Records
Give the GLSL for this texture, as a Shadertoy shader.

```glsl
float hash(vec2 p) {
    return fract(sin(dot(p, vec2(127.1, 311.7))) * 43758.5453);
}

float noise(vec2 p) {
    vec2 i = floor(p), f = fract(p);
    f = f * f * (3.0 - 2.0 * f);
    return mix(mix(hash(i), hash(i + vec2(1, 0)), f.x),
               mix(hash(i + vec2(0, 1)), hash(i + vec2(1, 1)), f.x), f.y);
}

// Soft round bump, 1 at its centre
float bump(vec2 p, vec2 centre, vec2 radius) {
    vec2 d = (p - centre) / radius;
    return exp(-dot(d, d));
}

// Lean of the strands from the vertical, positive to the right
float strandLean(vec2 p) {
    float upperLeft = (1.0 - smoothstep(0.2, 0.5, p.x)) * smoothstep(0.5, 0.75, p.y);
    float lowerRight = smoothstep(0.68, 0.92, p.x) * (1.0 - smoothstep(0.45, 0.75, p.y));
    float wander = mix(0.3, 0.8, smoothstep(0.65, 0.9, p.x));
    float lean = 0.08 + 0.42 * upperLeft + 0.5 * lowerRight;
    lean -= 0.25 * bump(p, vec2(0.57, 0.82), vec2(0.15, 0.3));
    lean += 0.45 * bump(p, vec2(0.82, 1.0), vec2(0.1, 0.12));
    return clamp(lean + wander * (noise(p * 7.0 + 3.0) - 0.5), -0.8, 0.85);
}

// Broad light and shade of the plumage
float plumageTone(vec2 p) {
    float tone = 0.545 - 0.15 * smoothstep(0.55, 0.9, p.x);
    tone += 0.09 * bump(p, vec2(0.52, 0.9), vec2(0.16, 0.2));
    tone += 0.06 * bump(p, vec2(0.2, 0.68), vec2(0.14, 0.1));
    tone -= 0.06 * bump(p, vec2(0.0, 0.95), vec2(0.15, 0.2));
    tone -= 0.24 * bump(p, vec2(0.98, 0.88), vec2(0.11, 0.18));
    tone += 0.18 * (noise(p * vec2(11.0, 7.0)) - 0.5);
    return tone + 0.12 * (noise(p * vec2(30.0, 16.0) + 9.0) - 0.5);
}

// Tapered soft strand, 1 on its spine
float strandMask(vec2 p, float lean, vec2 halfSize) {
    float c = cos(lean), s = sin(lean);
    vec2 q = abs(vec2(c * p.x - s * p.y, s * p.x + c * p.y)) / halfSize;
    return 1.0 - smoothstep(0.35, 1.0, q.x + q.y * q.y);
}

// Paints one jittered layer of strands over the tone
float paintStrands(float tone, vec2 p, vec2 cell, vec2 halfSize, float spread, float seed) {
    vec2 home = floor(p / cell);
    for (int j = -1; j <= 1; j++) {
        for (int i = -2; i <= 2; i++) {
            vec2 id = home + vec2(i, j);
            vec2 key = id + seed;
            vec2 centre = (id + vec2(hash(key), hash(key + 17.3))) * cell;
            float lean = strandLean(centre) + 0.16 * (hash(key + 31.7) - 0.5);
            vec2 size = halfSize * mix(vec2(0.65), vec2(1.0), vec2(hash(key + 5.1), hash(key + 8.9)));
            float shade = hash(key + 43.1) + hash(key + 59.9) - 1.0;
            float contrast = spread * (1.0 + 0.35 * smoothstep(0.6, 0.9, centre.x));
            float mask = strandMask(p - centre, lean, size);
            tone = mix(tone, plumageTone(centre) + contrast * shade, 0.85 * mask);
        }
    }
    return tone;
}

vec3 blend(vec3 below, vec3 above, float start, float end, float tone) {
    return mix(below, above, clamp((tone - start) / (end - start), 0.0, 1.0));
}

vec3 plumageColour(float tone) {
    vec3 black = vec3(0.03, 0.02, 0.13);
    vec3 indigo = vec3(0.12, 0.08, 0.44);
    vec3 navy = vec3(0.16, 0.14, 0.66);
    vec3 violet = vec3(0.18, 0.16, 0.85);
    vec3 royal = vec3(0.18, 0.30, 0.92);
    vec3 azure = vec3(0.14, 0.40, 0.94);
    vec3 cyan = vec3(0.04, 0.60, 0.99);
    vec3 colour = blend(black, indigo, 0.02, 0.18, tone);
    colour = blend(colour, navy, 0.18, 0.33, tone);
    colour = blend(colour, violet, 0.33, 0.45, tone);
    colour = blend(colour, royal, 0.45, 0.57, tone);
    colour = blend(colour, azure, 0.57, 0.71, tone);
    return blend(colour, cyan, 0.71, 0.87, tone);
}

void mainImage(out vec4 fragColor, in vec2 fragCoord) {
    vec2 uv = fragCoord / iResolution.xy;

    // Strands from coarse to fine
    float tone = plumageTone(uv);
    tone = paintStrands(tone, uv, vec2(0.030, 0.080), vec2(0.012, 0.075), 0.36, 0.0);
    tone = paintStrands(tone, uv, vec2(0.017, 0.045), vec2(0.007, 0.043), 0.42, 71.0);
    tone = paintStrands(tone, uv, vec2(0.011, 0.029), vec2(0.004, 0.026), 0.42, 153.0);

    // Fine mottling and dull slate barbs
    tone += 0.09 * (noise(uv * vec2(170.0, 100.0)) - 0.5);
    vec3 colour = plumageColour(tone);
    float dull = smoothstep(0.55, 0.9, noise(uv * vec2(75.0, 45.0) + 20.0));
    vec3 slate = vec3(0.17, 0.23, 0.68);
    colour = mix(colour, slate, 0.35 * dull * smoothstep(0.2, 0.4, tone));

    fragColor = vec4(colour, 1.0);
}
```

Exercise prompt
The records above must be retyped in full. Keep each one exactly as it is.

Your response
Give the GLSL for this texture, as a Shadertoy shader.

```glsl
float hash(vec2 p) {
    return fract(sin(dot(p, vec2(127.1, 311.7))) * 43758.5453);
}

float noise(vec2 p) {
    vec2 i = floor(p), f = fract(p);
    f = f * f * (3.0 - 2.0 * f);
    return mix(mix(hash(i), hash(i + vec2(1, 0)), f.x),
               mix(hash(i + vec2(0, 1)), hash(i + vec2(1, 1)), f.x), f.y);
}

// Soft round bump, 1 at its centre
float bump(vec2 p, vec2 centre, vec2 radius) {
    vec2 d = (p - centre) / radius;
    return exp(-dot(d, d));
}

// Lean of the strands from the vertical, positive to the right
float strandLean(vec2 p) {
    float upperLeft = (1.0 - smoothstep(0.2, 0.5, p.x)) * smoothstep(0.5, 0.75, p.y);
    float lowerRight = smoothstep(0.68, 0.92, p.x) * (1.0 - smoothstep(0.45, 0.75, p.y));
    float wander = mix(0.3, 0.8, smoothstep(0.65, 0.9, p.x));
    float lean = 0.08 + 0.42 * upperLeft + 0.5 * lowerRight;
    lean -= 0.25 * bump(p, vec2(0.57, 0.82), vec2(0.15, 0.3));
    lean += 0.45 * bump(p, vec2(0.82, 1.0), vec2(0.1, 0.12));
    return clamp(lean + wander * (noise(p * 7.0 + 3.0) - 0.5), -0.8, 0.85);
}

// Broad light and shade of the plumage
float plumageTone(vec2 p) {
    float tone = 0.545 - 0.15 * smoothstep(0.55, 0.9, p.x);
    tone += 0.09 * bump(p, vec2(0.52, 0.9), vec2(0.16, 0.2));
    tone += 0.06 * bump(p, vec2(0.2, 0.68), vec2(0.14, 0.1));
    tone -= 0.06 * bump(p, vec2(0.0, 0.95), vec2(0.15, 0.2));
    tone -= 0.24 * bump(p, vec2(0.98, 0.88), vec2(0.11, 0.18));
    tone += 0.18 * (noise(p * vec2(11.0, 7.0)) - 0.5);
    return tone + 0.12 * (noise(p * vec2(30.0, 16.0) + 9.0) - 0.5);
}

// Tapered soft strand, 1 on its spine
float strandMask(vec2 p, float lean, vec2 halfSize) {
    float c = cos(lean), s = sin(lean);
    vec2 q = abs(vec2(c * p.x - s * p.y, s * p.x + c * p.y)) / halfSize;
    return 1.0 - smoothstep(0.35, 1.0, q.x + q.y * q.y);
}

// Paints one jittered layer of strands over the tone
float paintStrands(float tone, vec2 p, vec2 cell, vec2 halfSize, float spread, float seed) {
    vec2 home = floor(p / cell);
    for (int j = -1; j <= 1; j++) {
        for (int i = -2; i <= 2; i++) {
            vec2 id = home + vec2(i, j);
            vec2 key = id + seed;
            vec2 centre = (id + vec2(hash(key), hash(key + 17.3))) * cell;
            float lean = strandLean(centre) + 0.16 * (hash(key + 31.7) - 0.5);
            vec2 size = halfSize * mix(vec2(0.65), vec2(1.0), vec2(hash(key + 5.1), hash(key + 8.9)));
            float shade = hash(key + 43.1) + hash(key + 59.9) - 1.0;
            float contrast = spread * (1.0 + 0.35 * smoothstep(0.6, 0.9, centre.x));
            float mask = strandMask(p - centre, lean, size);
            tone = mix(tone, plumageTone(centre) + contrast * shade, 0.85 * mask);
        }
    }
    return tone;
}

vec3 blend(vec3 below, vec3 above, float start, float end, float tone) {
    return mix(below, above, clamp((tone - start) / (end - start), 0.0, 1.0));
}

vec3 plumageColour(float tone) {
    vec3 black = vec3(0.03, 0.02, 0.13);
    vec3 indigo = vec3(0.12, 0.08, 0.44);
    vec3 navy = vec3(0.16, 0.14, 0.66);
    vec3 violet = vec3(0.18, 0.16, 0.85);
    vec3 royal = vec3(0.18, 0.30, 0.92);
    vec3 azure = vec3(0.14, 0.40, 0.94);
    vec3 cyan = vec3(0.04, 0.60, 0.99);
    vec3 colour = blend(black, indigo, 0.02, 0.18, tone);
    colour = blend(colour, navy, 0.18, 0.33, tone);
    colour = blend(colour, violet, 0.33, 0.45, tone);
    colour = blend(colour, royal, 0.45, 0.57, tone);
    colour = blend(colour, azure, 0.57, 0.71, tone);
    return blend(colour, cyan, 0.71, 0.87, tone);
}

void mainImage(out vec4 fragColor, in vec2 fragCoord) {
    vec2 uv = fragCoord / iResolution.xy;

    // Strands from coarse to fine
    float tone = plumageTone(uv);
    tone = paintStrands(tone, uv, vec2(0.030, 0.080), vec2(0.012, 0.075), 0.36, 0.0);
    tone = paintStrands(tone, uv, vec2(0.017, 0.045), vec2(0.007, 0.043), 0.42, 71.0);
    tone = paintStrands(tone, uv, vec2(0.011, 0.029), vec2(0.004, 0.026), 0.42, 153.0);

    // Fine mottling and dull slate barbs
    tone += 0.09 * (noise(uv * vec2(170.0, 100.0)) - 0.5);
    vec3 colour = plumageColour(tone);
    float dull = smoothstep(0.55, 0.9, noise(uv * vec2(75.0, 45.0) + 20.0));
    vec3 slate = vec3(0.17, 0.23, 0.68);
    colour = mix(colour, slate, 0.35 * dull * smoothstep(0.2, 0.4, tone));

    fragColor = vec4(colour, 1.0);
}
```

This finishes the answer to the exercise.